*** Begin section ***
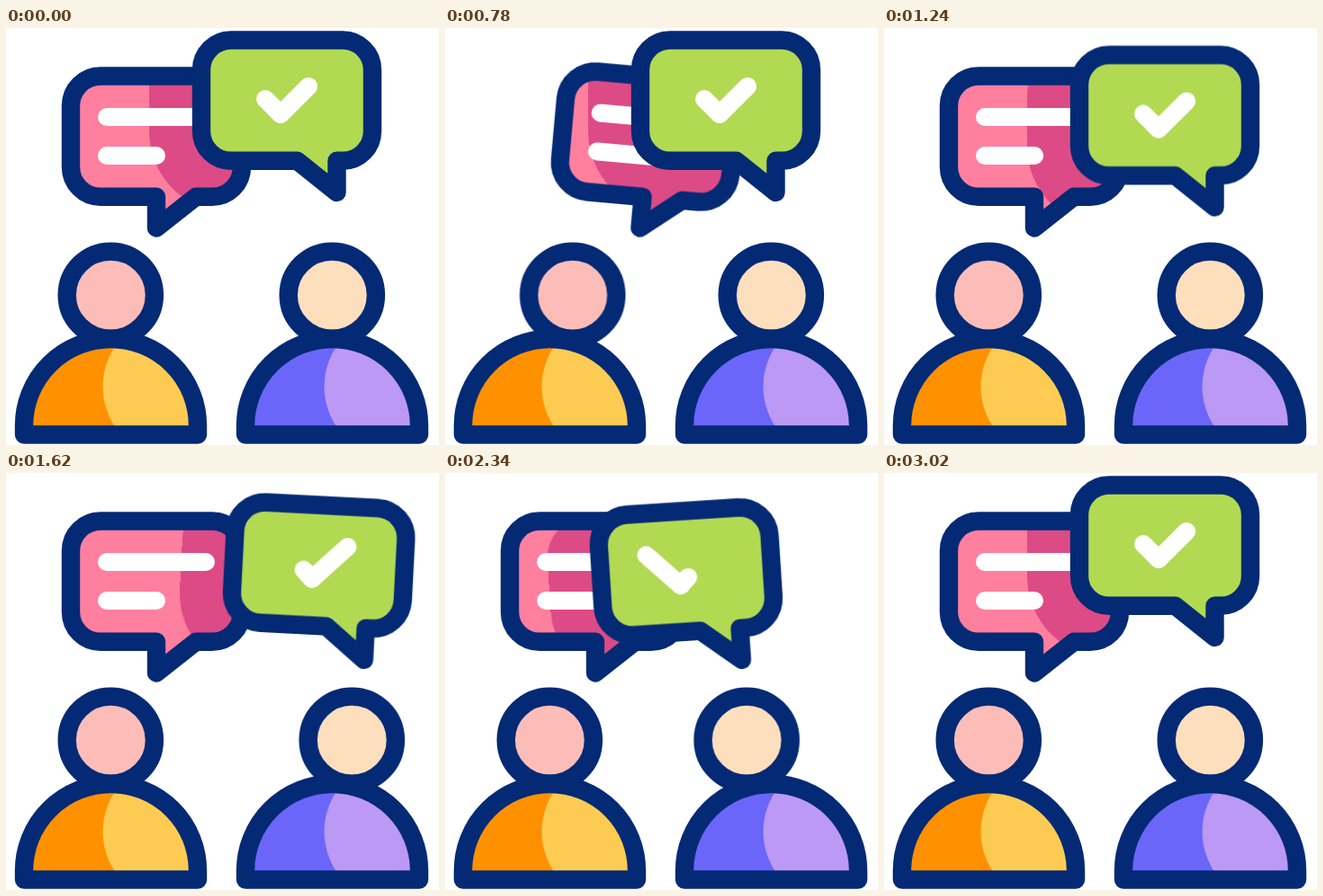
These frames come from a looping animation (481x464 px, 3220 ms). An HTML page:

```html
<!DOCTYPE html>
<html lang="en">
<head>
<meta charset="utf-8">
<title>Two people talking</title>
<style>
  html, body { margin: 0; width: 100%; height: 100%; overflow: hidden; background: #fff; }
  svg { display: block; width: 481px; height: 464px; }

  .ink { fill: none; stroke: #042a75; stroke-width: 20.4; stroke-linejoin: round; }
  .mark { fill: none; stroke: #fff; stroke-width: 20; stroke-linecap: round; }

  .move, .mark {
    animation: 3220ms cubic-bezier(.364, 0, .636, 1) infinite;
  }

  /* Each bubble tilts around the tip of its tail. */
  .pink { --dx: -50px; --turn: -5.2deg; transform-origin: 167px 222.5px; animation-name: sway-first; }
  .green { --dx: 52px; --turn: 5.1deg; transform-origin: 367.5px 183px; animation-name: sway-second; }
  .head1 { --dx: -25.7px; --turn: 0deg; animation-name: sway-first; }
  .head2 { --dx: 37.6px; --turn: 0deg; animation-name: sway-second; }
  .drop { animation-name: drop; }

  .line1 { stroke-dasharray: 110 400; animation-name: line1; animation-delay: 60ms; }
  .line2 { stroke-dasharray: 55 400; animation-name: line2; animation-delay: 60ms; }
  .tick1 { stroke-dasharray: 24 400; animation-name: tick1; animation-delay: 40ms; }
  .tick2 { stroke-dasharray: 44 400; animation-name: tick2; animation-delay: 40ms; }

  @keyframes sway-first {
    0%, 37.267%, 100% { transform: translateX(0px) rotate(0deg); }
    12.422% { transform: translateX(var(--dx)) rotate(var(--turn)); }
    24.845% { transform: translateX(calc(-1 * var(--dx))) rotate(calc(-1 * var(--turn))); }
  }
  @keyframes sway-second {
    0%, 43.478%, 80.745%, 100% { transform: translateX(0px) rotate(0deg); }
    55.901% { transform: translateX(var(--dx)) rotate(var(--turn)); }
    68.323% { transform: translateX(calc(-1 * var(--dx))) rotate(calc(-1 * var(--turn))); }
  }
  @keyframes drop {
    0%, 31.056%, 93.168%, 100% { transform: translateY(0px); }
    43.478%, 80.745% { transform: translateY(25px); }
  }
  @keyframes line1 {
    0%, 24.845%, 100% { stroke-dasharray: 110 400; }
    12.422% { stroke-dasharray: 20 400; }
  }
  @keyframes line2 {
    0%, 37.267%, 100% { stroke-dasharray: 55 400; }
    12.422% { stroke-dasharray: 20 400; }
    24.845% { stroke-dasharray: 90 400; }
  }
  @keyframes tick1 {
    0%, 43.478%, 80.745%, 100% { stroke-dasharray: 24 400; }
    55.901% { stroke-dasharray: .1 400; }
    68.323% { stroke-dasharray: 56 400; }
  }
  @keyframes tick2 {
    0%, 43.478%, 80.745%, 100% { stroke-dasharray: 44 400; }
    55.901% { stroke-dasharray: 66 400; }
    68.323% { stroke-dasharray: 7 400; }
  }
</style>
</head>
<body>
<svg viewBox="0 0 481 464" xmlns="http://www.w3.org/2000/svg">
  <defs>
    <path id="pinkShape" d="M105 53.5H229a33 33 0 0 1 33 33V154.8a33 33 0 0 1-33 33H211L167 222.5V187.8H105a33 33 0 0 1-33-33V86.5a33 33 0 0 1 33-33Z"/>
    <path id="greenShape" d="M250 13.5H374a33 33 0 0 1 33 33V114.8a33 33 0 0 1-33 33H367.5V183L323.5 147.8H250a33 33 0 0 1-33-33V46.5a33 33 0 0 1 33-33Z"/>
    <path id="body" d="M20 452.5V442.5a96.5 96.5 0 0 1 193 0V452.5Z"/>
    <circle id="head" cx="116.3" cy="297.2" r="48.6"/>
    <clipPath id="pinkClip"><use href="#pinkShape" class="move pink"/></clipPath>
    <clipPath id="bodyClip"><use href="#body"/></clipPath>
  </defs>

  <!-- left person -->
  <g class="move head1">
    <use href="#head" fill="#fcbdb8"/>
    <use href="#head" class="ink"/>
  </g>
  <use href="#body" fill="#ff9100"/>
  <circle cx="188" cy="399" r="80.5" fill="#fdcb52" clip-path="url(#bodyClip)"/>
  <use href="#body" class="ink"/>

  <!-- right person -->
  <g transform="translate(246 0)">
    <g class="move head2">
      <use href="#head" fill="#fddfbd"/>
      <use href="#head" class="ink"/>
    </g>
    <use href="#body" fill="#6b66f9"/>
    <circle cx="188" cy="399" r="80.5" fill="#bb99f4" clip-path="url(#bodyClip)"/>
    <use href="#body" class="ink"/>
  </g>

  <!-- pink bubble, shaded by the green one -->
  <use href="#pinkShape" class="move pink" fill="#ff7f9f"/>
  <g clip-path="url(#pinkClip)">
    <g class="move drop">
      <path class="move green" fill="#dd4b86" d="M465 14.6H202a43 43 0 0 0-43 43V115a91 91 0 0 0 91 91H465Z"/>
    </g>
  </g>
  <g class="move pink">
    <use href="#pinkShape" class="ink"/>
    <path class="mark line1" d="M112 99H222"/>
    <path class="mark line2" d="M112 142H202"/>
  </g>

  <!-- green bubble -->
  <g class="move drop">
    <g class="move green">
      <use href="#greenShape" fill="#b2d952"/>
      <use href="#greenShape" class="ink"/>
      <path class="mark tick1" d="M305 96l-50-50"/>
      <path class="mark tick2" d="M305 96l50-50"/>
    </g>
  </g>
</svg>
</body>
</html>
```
*** End section ***
### EXERCISE GOAL
If a line in the material holds "keyframes", copy it.

### RESULT OF THE EXERCISE
  @keyframes sway-first {
  @keyframes sway-second {
  @keyframes drop {
  @keyframes line1 {
  @keyframes line2 {
  @keyframes tick1 {
  @keyframes tick2 {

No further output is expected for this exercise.